Clydesdale and Yorkshire Banks are blaming the poor commercial mortgage market for millions of pounds of losses last year. The Australian owned British bank believe that it was bad debts on commercial properties that left them with no other choice but to report a £183m loss when comparing the year on year figures.
Overall the toxic debt count for the UK banks increased by about 90% peaking up at £631 million, and a large part of this is due to the fall in property prices in regions outside of London where the bank had plenty of commercial property mortgages. This has led to a drastic change in the way the bank will conduct its business in the UK.
At one point Clydesdale and Yorkshire was seen as a great competitor to larger high street banks in the UK offering some of the top commercial mortgage rates out on the market. However, now its parent bank the National Australia Bank has announced that it will scale back the amount of lending it conducts within the UK.
The National Australia Bank plans to cut about 1,500 customers over the next couple of years which has created quite a problem for small business clients that expected to have more time to deal with their properties. This is because the bank has called up their commercial loans when they come up for renewal.
This means that a small business with a commercial mortgage from Clydesdale and Yorkshire Banks will either have to pay off the mortgage in full or find someone else to transfer their mortgage too. For small businesses that are struggling this may leave them in a lurch as they may not have the credit to get approved for a new mortgage somewhere else.
Group Chief Executive for the National Australia Bank stated that it is not attempting to fire-sale its UK businesses, but he did admit that the UK challenges are causing problems for the group overall.
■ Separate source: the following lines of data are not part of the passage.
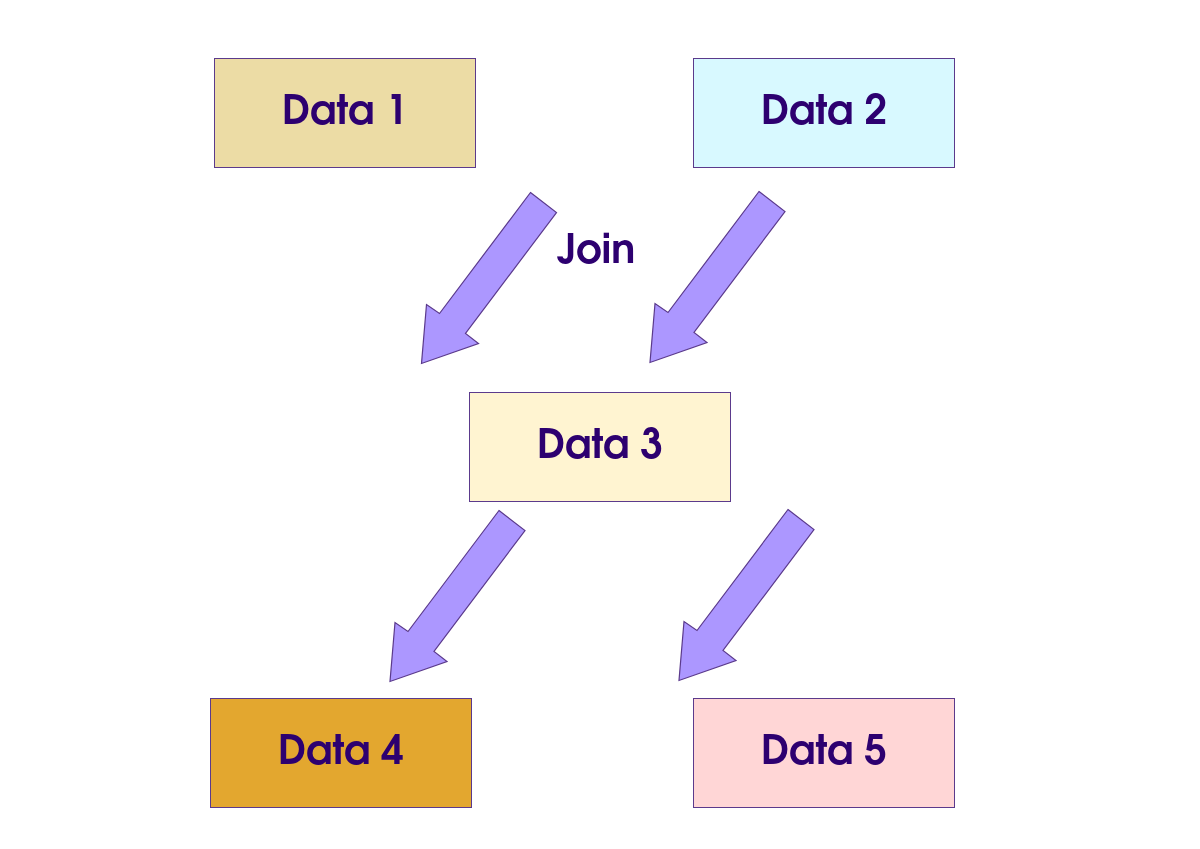
<!DOCTYPE html>
<html lang="en">
<head>
<meta charset="utf-8">
<title>Data join diagram</title>
<style>
:root {
  --ink: #2d0070;
  --line: #5b3a8c;
  --arrow: #ac97ff;
  --sand: #ecdca5;
  --ice: #d8f9ff;
  --cream: #fff4d1;
  --amber: #e3a72f;
  --rose: #ffd6d6;
}
* { box-sizing: border-box; }
body { margin: 0; background: #fff; }
.diagram {
  position: relative;
  width: 1200px;
  height: 849px;
  overflow: hidden;
  color: var(--ink);
  font: bold 40px/1 "TeX Gyre Adventor", "Century Gothic", sans-serif;
}
.arrows { position: absolute; inset: 0; }
.arrows use { fill: var(--arrow); stroke: var(--line); stroke-width: 1.2; }
.node, .label {
  position: absolute;
  display: flex;
  justify-content: center;
  align-items: baseline;
  white-space: nowrap;
}
.node { width: 262px; height: 110px; border: 1px solid var(--line); }
.node::before { content: ""; height: 65px; }
.label { left: 546px; top: 220px; width: 100px; height: 60px; }
.label::before { content: ""; height: 43px; }
.data-1 { left: 214px; top: 58px; background: var(--sand); }
.data-2 { left: 693px; top: 58px; background: var(--ice); }
.data-3 { left: 469px; top: 392px; background: var(--cream); }
.data-4 { left: 210px; top: 698px; background: var(--amber); }
.data-5 { left: 693px; top: 698px; background: var(--rose); }
</style>
</head>
<body>
<main class="diagram">
  <svg class="arrows" width="1200" height="849" viewBox="0 0 1200 849" aria-hidden="true">
    <defs>
      <polygon id="arrow" points="109,0 135,20 44,141 57,151 0,171 5,112 18,121"/>
    </defs>
    <use href="#arrow" x="421.5" y="192.5"/>
    <use href="#arrow" x="650" y="191.5"/>
    <use href="#arrow" x="390" y="510.5"/>
    <use href="#arrow" x="679" y="509.5"/>
  </svg>
  <div class="node data-1"><span>Data 1</span></div>
  <div class="node data-2"><span>Data 2</span></div>
  <div class="label"><span>Join</span></div>
  <div class="node data-3"><span>Data 3</span></div>
  <div class="node data-4"><span>Data 4</span></div>
  <div class="node data-5"><span>Data 5</span></div>
</main>
</body>
</html>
Last year the poor performance of UK business actually offset the nine percent increase in profits that the Australian group would have otherwise been able to claim.
Chief executive for Clydesdale and Yorkshire, David Thornburn, stated that he believes the UK arm of the business is starting to improve and stated that they are making progress as they attempt to become more competitive.